##### Provided data #####

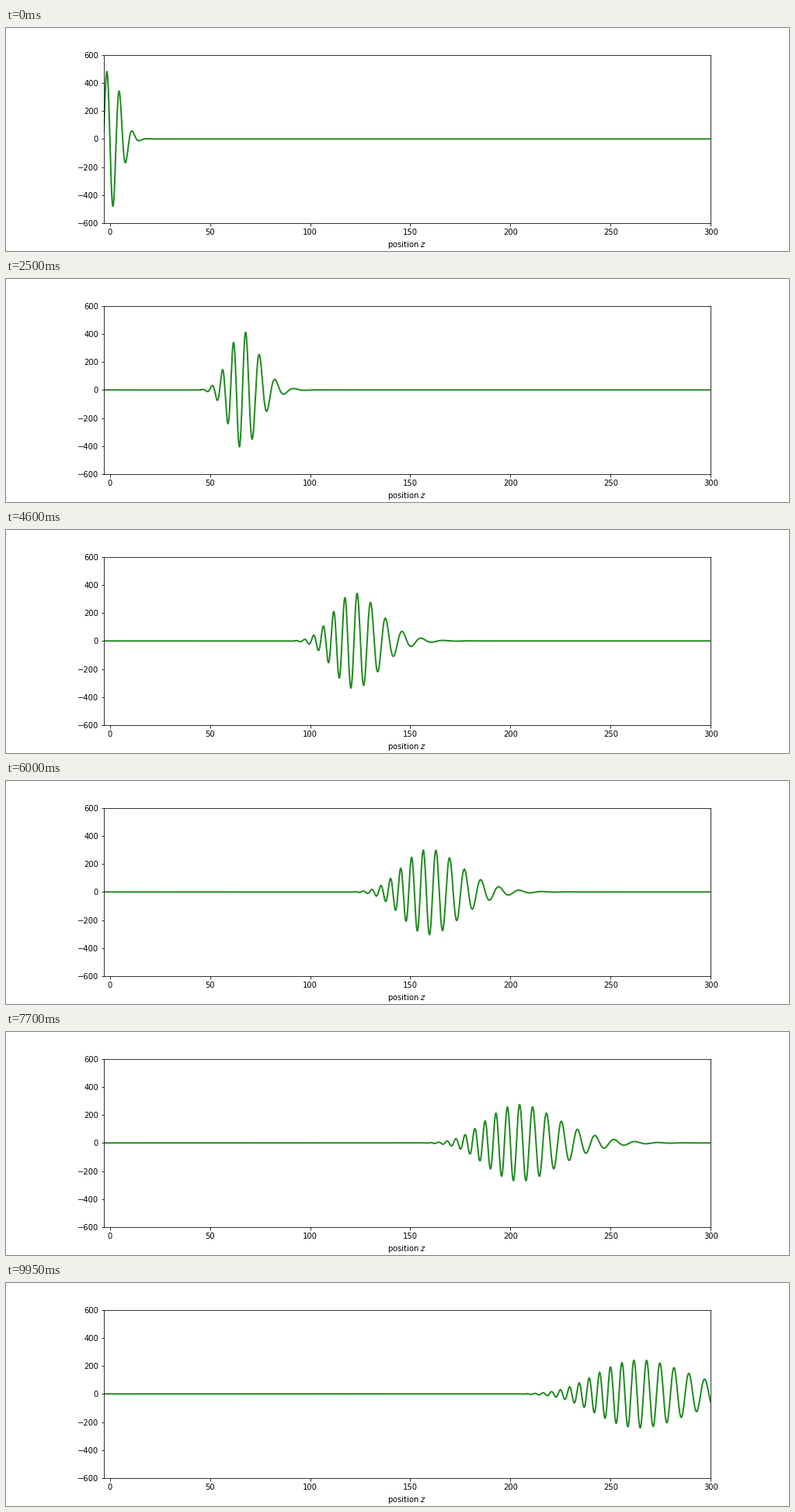
These frames come from a looping animation (1008 by 288 pixels, 10 s). A matplotlib script:

```python
import numpy as np
import matplotlib.pyplot as plt
from matplotlib.animation import FuncAnimation

plt.rcParams.update({
    "figure.dpi": 72,
    "savefig.dpi": 72,
    "font.size": 10,
    "font.family": "DejaVu Sans",
    "figure.subplot.bottom": 0.125,
})

FRAMES = 200
INTERVAL = 50
T_END = 500.0

# Gaussian spectrum in frequency, centred on 1, and the dispersion relation
# k(w) = K0 + K1 (w - 1) + K2 (w - 1)^2
AMPLITUDE = 501.3
SIGMA = 0.1
K0, K1, K2 = 0.990, 1.884, 0.785

z = np.linspace(-3, 300, 10000)
times = np.linspace(0, T_END, FRAMES)

a = 1 / (2 * SIGMA**2)
spread = a + 1j * K2 * z
envelope = AMPLITUDE / np.sqrt(spread / a)


def wave_packet(t):
    """Closed form of the spectral integral of sin(w t - k(w) z)."""
    exponent = 1j * (t - K0 * z) - (t - K1 * z) ** 2 / (4 * spread)
    return (envelope * np.exp(exponent)).imag


fig, ax = plt.subplots(figsize=(14, 4))
ax.set_xlim(-3, 300)
ax.set_ylim(-600, 600)
ax.set_xlabel("position $z$")
line, = ax.plot(z, wave_packet(0), color="forestgreen", lw=2)


def update(frame):
    line.set_ydata(wave_packet(times[frame]))
    return line,


anim = FuncAnimation(fig, update, frames=FRAMES, interval=INTERVAL,
                     repeat=True, repeat_delay=0)
plt.show()
```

#####

■ About this exercise ■
All of the material must be repeated exactly in the answer, apart from the pictures.

■ Output ■
These frames come from a looping animation (1008 by 288 pixels, 10 s). A matplotlib script:

```python
import numpy as np
import matplotlib.pyplot as plt
from matplotlib.animation import FuncAnimation

plt.rcParams.update({
    "figure.dpi": 72,
    "savefig.dpi": 72,
    "font.size": 10,
    "font.family": "DejaVu Sans",
    "figure.subplot.bottom": 0.125,
})

FRAMES = 200
INTERVAL = 50
T_END = 500.0

# Gaussian spectrum in frequency, centred on 1, and the dispersion relation
# k(w) = K0 + K1 (w - 1) + K2 (w - 1)^2
AMPLITUDE = 501.3
SIGMA = 0.1
K0, K1, K2 = 0.990, 1.884, 0.785

z = np.linspace(-3, 300, 10000)
times = np.linspace(0, T_END, FRAMES)

a = 1 / (2 * SIGMA**2)
spread = a + 1j * K2 * z
envelope = AMPLITUDE / np.sqrt(spread / a)


def wave_packet(t):
    """Closed form of the spectral integral of sin(w t - k(w) z)."""
    exponent = 1j * (t - K0 * z) - (t - K1 * z) ** 2 / (4 * spread)
    return (envelope * np.exp(exponent)).imag


fig, ax = plt.subplots(figsize=(14, 4))
ax.set_xlim(-3, 300)
ax.set_ylim(-600, 600)
ax.set_xlabel("position $z$")
line, = ax.plot(z, wave_packet(0), color="forestgreen", lw=2)


def update(frame):
    line.set_ydata(wave_packet(times[frame]))
    return line,


anim = FuncAnimation(fig, update, frames=FRAMES, interval=INTERVAL,
                     repeat=True, repeat_delay=0)
plt.show()
```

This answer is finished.